(Saved entries)
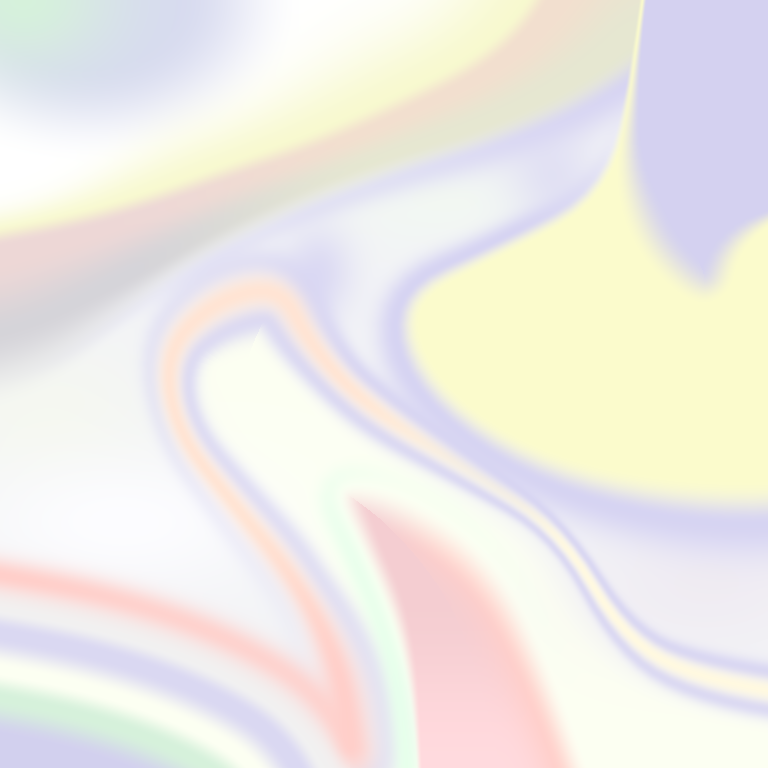
Reproduce this background procedurally as a Shadertoy shader.

```glsl
// Soft pastel marbling: folded ribbons and blurred pools of colour.
// Spline curves give a signed distance and a position along the curve;
// colour ramps across each curve are layered from back to front.

const vec3 LAVENDER = vec3(.84, .83, .95);
const vec3 LEMON = vec3(.985, .985, .8);
const vec3 PEACH = vec3(1, .895, .83);
const vec3 CORAL = vec3(1, .81, .79);
const vec3 ROSE = vec3(.957, .805, .82);
const vec3 MINT = vec3(.84, .945, .86);
const vec3 CREAM = vec3(.99, 1, .95);
const vec3 PEARL = vec3(.952, .956, .965);

// Signed distance (positive left of travel) and position 0..1 on a
// B-spline with nine control points.
vec2 spline(vec2 p, mat3 xs, mat3 ys) {
  float best = 1e5, side = 1., along = 0.;
  vec2 c0 = vec2(xs[0][0], ys[0][0]), c1 = vec2(xs[0][1], ys[0][1]);
  vec2 a = .5 * (c0 + c1);
  for (int i = 2; i < 9; i++) {
    vec2 c2 = vec2(xs[i / 3][i % 3], ys[i / 3][i % 3]);
    vec2 start = .5 * (c0 + c1), end = .5 * (c1 + c2);
    for (float k = 1.; k < 6.5; k++) {
      float t = k / 6.;
      vec2 b = mix(mix(start, c1, t), mix(c1, end, t), t);
      vec2 e = b - a, q = p - a;
      float h = clamp(dot(q, e) / dot(e, e), 0., 1.);
      vec2 r = q - e * h;
      if (dot(r, r) < best) {
        best = dot(r, r);
        side = e.x * q.y < e.y * q.x ? -1. : 1.;
        along = float(i - 2) + (k - 1. + h) / 6.;
      }
      a = b;
    }
    c0 = c1;
    c1 = c2;
  }
  return vec2(side * sqrt(best), along / 7.);
}

// Blend four values spaced evenly along a curve.
float vary(float a, float b, float c, float d, float t) {
  vec3 s = smoothstep(vec3(0, 1, 2), vec3(1, 2, 3), vec3(3. * t));
  return mix(mix(mix(a, b, s.x), c, s.y), d, s.z);
}

float bell(float d, float width) { return exp(-d * d / (width * width)); }

// Soft ellipse: centre in xy, radii in zw.
float glow(vec2 p, vec4 e) { return bell(length((p - e.xy) / e.zw), 1.); }

// Pale ground with faint tints.
vec3 ground(vec2 p, float ribbon) {
  vec3 col = mix(PEARL, CREAM, smoothstep(0., -.06, ribbon));
  col = mix(col, vec3(.96, .97, .94), glow(p, vec4(.06, .45, .14, .1)));
  col = mix(col, vec3(.99, .99, 1), glow(p, vec4(.16, .32, .2, .09)));
  col = mix(col, vec3(.95, .97, .95), glow(p, vec4(.58, .74, .16, .06)));
  col = mix(col, vec3(.94, .925, .95), glow(p, vec4(.92, .24, .16, .09)));
  return mix(col, LAVENDER, .8 * glow(p, vec4(.415, .645, .045, .06)));
}

// Warm core with a lavender line on either side.
vec3 ribbonLayer(vec3 col, vec2 p, float d, float gap, float outer, float inner) {
  float width = gap * .55;
  col = mix(col, LAVENDER, outer * bell(d - gap, width));
  col = mix(col, LAVENDER, inner * bell(d + gap, width));
  vec3 core = mix(PEACH, vec3(1, .975, .88), smoothstep(.42, .65, p.x));
  core = mix(core, CORAL, smoothstep(.35, .1, p.y) * smoothstep(.6, .5, p.x));
  return mix(col, core, bell(d, width));
}

// Parallel stripes below the coral fold.
vec3 foldLayer(vec3 col, vec2 fold) {
  float depth = -fold.x;
  vec3 stripe = mix(vec3(.945), LAVENDER, .85 * smoothstep(.045, .07, depth));
  stripe = mix(stripe, CREAM, smoothstep(.08, .118, depth));
  stripe = mix(stripe, MINT, smoothstep(.125, .155, depth));
  stripe = mix(stripe, LAVENDER - .015, smoothstep(.16, .205, depth));
  col = mix(col, stripe, smoothstep(0., .035, depth));
  return mix(col, CORAL, vary(1., .9, .85, 0., fold.y) * bell(depth, .022));
}

// Yellow, pink and grey sheet of the upper left.
vec3 sheet(vec2 p, vec2 up, vec2 low) {
  float r = length((p - vec2(.12, 1)) / vec2(.28, .215));
  vec3 sky = mix(vec3(1), vec3(.845, .855, .94), smoothstep(1., .4, r));
  sky = mix(sky, MINT, glow(p, vec4(.03, 1, .12, .09)));
  float width = vary(.03, .065, .09, .11, up.y);
  sky = mix(sky, vec3(.97, .975, .81), bell(up.x, width));
  float under = max(-up.x, 0.);
  float across = under / (under + max(low.x, 0.) + .001);
  float right = smoothstep(.15, .5, p.x);
  vec3 pink = mix(vec3(.93, .845, .84), vec3(.95, .875, .81), right);
  vec3 shade = mix(vec3(.835, .83, .85), vec3(.9, .905, .82), right);
  vec3 band = mix(pink, shade, smoothstep(.2, .75, across));
  return mix(band, sky, smoothstep(-.014, .012, up.x));
}

void mainImage(out vec4 fragColor, in vec2 fragCoord) {
  vec2 p = fragCoord / iResolution.xy;

  // Hooked ribbon: rising and falling halves
  vec2 rise = spline(p, mat3(.456,.453,.423,.371,.306,.228,.215,.28,.365), mat3(-.03,.089,.18,.264,.342,.44,.544,.609,.629));
  vec2 fall = spline(p, mat3(.28,.365,.404,.475,.612,.729,.814,.911,1.12), mat3(.609,.629,.551,.473,.388,.31,.167,.115,.082));
  bool rising = abs(rise.x) < abs(fall.x);
  float d = rising ? rise.x : fall.x;
  float gap = rising ? vary(.05, .03, .023, .038, rise.y) : vary(.038, .024, .012, .024, fall.y);
  float outer = rising ? .6 * rise.y : vary(.6, .9, .9, .9, fall.y);
  float inner = rising ? mix(.6, .85, rise.y) : .85;
  vec3 col = ribbonLayer(ground(p, d), p, d, gap, outer, inner);

  // Lower left fold
  vec2 fold = spline(p, mat3(-.08,.04,.143,.247,.339,.404,.456,.482,.495), mat3(.264,.245,.223,.19,.147,.102,.036,-.04,-.12));
  col = foldLayer(col, fold);

  // Rose petal with a mint rim
  vec2 petal = spline(p, mat3(.547,.54,.518,.475,.423,.521,.651,.729,.807), mat3(-.12,.05,.167,.271,.375,.368,.277,.115,-.12));
  col = mix(col, MINT + .06, vary(.9, .8, .2, 0., petal.y) * bell(petal.x - .012, .016));
  vec3 rose = mix(ROSE, ROSE + .05, smoothstep(.22, 0., p.y));
  rose = mix(rose, CORAL, smoothstep(.6, .75, petal.y) * bell(petal.x + .03, .035));
  col = mix(col, rose, smoothstep(0., vary(.008, .03, .06, .045, petal.y), -petal.x));

  // Upper left sheet with lavender below it
  vec2 up = spline(p, mat3(-.08,.08,.195,.3,.404,.52,.625,.69,.73), mat3(.68,.708,.74,.779,.814,.866,.919,.98,1.065));
  vec2 low = spline(p, mat3(-.08,.05,.156,.26,.39,.52,.65,.768,.885), mat3(.5,.53,.603,.672,.737,.785,.824,.876,.96));
  col = mix(col, LAVENDER, low.y * bell(low.x + .015, .01 + .03 * low.y * low.y));
  col = mix(col, LAVENDER, .6 * glow(p, vec4(.72, .77, .06, .06)));
  float blur = vary(.05, .018, .016, .02, low.y);
  col = mix(col, sheet(p, up, low), smoothstep(-blur, blur, low.x));

  // Lemon pool with its rim, then the lavender veil
  vec2 pool = spline(p, mat3(.853,.82,.785,.651,.505,.527,.69,.911,1.12), mat3(1.156,.909,.759,.688,.622,.492,.368,.313,.323));
  vec2 veil = spline(p, mat3(.853,.818,.79,.815,.9,.957,.97,1.03,1.12), mat3(1.156,.896,.775,.672,.59,.61,.675,.72,.766));
  float rim = vary(.004, .018, .028, .045, pool.y);
  col = mix(col, LAVENDER, smoothstep(.1, .35, pool.y) * bell(pool.x, rim));
  col = mix(col, LEMON, smoothstep(0., rim * 1.3, pool.x));
  float edge = vary(.006, .06, .05, .01, veil.y);
  col = mix(col, LAVENDER - .01, smoothstep(0., edge, veil.x - .004));

  fragColor = vec4(col, 1);
}
```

• ABOUT THIS EXERCISE:
Report the lines above that contain "rising".

• RESPONSE AREA:
  // Hooked ribbon: rising and falling halves
  bool rising = abs(rise.x) < abs(fall.x);
  float d = rising ? rise.x : fall.x;
  float gap = rising ? vary(.05, .03, .023, .038, rise.y) : vary(.038, .024, .012, .024, fall.y);
  float outer = rising ? .6 * rise.y : vary(.6, .9, .9, .9, fall.y);
  float inner = rising ? mix(.6, .85, rise.y) : .85;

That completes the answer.